Both Teilhard de Chardin and Mathew Fox thought so much of this approach that they suggested we replace ‘Original Sin’ with ‘Original Blessing’. Both priests were chastised by their church for such a bold proposal. But is it so bad? God waited patiently for billions of years before his evolutionary plan developed a creature with a brain capable of becoming Mind and wanting to know its Creator, wanting to please Him–but often failing, and thus sinning.
“they suggested we replace ‘Original Sin’ with ‘Original Blessing’” - I like it!
So life didn’t really change after the Fall (except for the fact that humans would now unavoidably deserve damnation)? Adam and Eve would just go back to how things were last week. Most other humans around the world would have no idea they’d been infected with original sin.
But if God had let Adam and Eve eat from the Tree of Life … they would be as gods… It doesn’t sound like much of a FALL…
This “invention” of a Fall is not really a good description.

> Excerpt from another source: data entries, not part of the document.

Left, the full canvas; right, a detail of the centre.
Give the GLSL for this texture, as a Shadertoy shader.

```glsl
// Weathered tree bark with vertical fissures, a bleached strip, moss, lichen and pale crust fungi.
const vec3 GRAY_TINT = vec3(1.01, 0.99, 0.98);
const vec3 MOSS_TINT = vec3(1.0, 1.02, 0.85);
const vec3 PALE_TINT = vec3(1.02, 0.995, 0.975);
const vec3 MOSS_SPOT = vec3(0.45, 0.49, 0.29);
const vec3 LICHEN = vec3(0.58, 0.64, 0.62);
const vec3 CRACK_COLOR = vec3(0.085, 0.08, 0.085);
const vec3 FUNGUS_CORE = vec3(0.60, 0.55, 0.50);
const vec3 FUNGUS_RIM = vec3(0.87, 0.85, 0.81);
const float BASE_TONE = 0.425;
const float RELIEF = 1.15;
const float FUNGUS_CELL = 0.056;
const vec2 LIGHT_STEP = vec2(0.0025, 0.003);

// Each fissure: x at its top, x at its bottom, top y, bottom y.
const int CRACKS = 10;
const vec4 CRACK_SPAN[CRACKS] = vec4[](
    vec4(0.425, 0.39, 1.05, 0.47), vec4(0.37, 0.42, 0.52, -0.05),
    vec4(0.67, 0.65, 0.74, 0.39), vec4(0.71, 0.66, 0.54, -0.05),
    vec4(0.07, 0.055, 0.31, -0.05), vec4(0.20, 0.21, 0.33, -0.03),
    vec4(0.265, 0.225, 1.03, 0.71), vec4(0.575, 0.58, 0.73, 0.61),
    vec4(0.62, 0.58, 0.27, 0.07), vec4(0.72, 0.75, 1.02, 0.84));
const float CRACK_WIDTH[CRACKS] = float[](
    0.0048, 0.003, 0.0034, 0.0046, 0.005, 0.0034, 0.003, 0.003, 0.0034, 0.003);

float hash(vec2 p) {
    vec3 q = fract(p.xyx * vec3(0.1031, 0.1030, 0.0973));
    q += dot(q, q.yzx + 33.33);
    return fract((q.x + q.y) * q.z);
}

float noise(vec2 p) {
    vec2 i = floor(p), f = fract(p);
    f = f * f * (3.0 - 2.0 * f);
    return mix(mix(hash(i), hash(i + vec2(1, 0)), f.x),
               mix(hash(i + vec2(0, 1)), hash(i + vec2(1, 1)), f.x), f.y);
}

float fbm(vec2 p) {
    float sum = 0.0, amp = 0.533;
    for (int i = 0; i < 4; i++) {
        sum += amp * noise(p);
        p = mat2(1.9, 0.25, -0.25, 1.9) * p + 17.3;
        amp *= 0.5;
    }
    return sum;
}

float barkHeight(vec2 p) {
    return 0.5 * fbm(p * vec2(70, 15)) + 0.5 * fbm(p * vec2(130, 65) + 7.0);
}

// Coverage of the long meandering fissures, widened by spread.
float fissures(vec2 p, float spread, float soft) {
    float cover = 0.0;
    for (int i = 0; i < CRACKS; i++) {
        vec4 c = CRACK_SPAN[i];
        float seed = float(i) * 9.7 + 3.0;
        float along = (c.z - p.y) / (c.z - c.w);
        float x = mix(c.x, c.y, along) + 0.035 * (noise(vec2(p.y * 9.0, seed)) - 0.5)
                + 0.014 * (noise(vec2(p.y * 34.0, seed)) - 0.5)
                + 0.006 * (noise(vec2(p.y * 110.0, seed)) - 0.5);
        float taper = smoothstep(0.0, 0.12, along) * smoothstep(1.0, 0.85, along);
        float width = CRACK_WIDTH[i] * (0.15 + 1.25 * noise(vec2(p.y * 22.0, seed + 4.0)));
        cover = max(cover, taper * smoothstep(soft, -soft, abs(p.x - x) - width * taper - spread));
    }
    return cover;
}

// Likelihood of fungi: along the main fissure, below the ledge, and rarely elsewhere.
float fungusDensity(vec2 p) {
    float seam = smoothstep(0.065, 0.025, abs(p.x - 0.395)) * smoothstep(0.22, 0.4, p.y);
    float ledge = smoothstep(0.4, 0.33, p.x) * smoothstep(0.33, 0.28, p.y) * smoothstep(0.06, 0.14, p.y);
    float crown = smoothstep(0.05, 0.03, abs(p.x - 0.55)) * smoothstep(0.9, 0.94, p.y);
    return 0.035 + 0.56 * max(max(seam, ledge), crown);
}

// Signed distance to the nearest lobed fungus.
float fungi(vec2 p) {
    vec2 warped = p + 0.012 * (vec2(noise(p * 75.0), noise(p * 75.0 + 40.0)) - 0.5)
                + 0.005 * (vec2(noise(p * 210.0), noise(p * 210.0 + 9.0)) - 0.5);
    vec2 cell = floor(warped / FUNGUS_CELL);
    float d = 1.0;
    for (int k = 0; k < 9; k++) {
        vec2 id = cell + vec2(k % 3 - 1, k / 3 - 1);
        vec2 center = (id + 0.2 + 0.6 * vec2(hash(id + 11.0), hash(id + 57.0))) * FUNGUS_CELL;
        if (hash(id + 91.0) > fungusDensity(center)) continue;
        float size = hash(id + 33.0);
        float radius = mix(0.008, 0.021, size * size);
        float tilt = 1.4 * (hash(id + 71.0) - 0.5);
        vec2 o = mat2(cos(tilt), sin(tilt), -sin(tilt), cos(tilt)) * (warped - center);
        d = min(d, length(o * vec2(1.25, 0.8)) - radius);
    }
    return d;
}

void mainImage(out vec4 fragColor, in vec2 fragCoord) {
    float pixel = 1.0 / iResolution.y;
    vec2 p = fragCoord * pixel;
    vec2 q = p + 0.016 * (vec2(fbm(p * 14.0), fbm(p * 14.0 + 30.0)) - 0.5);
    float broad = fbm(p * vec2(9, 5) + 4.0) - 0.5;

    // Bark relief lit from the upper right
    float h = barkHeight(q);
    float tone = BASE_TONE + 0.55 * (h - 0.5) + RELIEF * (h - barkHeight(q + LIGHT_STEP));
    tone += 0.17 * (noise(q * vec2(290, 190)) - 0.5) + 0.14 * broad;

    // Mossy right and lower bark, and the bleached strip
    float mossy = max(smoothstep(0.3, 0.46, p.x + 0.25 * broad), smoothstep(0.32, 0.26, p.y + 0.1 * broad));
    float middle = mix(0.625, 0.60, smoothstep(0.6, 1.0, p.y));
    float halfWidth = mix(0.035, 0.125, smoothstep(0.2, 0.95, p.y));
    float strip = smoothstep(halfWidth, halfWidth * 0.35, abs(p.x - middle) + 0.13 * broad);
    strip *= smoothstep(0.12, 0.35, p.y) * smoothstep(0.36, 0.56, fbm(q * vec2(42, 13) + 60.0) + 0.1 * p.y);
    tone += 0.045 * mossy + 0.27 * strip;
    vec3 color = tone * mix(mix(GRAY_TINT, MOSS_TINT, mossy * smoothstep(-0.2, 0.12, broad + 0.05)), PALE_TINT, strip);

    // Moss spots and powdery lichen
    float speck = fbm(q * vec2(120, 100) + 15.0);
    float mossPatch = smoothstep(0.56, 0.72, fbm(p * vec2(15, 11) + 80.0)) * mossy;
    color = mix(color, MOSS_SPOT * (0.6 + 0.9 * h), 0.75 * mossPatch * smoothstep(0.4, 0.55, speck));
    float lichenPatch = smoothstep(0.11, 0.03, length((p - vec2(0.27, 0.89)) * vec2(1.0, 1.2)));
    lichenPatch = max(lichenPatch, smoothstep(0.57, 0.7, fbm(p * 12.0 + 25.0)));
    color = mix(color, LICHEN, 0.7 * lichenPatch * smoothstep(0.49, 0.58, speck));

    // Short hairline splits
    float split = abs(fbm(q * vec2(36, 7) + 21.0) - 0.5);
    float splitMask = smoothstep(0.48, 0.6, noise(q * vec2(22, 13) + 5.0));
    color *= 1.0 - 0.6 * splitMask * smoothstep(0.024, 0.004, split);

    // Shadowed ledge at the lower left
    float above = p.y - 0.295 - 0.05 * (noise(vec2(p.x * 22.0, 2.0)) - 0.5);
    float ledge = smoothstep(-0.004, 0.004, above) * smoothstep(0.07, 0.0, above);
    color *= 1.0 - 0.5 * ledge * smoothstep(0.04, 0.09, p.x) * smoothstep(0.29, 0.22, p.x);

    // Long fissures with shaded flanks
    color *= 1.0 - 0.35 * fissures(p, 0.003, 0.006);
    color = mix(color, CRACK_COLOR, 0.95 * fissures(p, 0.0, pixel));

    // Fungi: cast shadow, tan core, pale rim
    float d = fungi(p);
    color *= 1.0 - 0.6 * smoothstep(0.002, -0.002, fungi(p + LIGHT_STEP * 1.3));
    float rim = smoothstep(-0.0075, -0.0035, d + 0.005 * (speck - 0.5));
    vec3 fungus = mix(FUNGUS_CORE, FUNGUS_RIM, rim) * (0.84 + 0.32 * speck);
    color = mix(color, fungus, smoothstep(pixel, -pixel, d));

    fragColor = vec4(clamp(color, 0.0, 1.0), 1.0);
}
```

It was an eviction.
Well I’d be curious to hear more about the eviction. Evicted from where?
No doubt Christian theology has created the Fall to be much more than the original authors intended. But still, the text does say that pain in child birth was greatly multiplied, farming got way harder, and women would henceforth be ruled by their husbands. Snakes didn’t fare well either.
That’s a particularly good point. I wonder if people who try to take some kind of concordist approach really believe that the fall of man and the loss of snake limbs literally occurred concurrently. It looks like the prevailing scientific theory (see interesting articles here and here) is that snakes lost their limbs when they became adept at burrowing, as far back as 150 mya. Or do they believe that the fall of man was real historical stuff while the loss of snake limbs part of the story was just Ancient Near Eastern folk etiology?
I find it helpful not to apply a rigid definition to “concordist” interpretations. Some concordist interpretations should treat the discussion of humanity AND snakes as equally figurative.
As to your comments about “The Fall” vs. “The Eviction”:
“Well I’d be curious to hear more about the eviction. Evicted from where? No doubt Christian theology has created the Fall to be much more than the original authors intended. But still, the text does say that pain in child birth was greatly multiplied, farming got way harder, and women would henceforth be ruled by their husbands. Snakes didn’t fare well either.”
A “Fall” is something that describes what humans did to themselves.
And “Eviction” is what God did to humanity.
Genesis describes God saying what would happen if humanity STAYED in Eden … they would enjoy immortality.
That doesn’t sound like a FALL. It sounds like God PUNISHED humanity. A Fall would have made it IMPOSSIBLE for God to help humanity.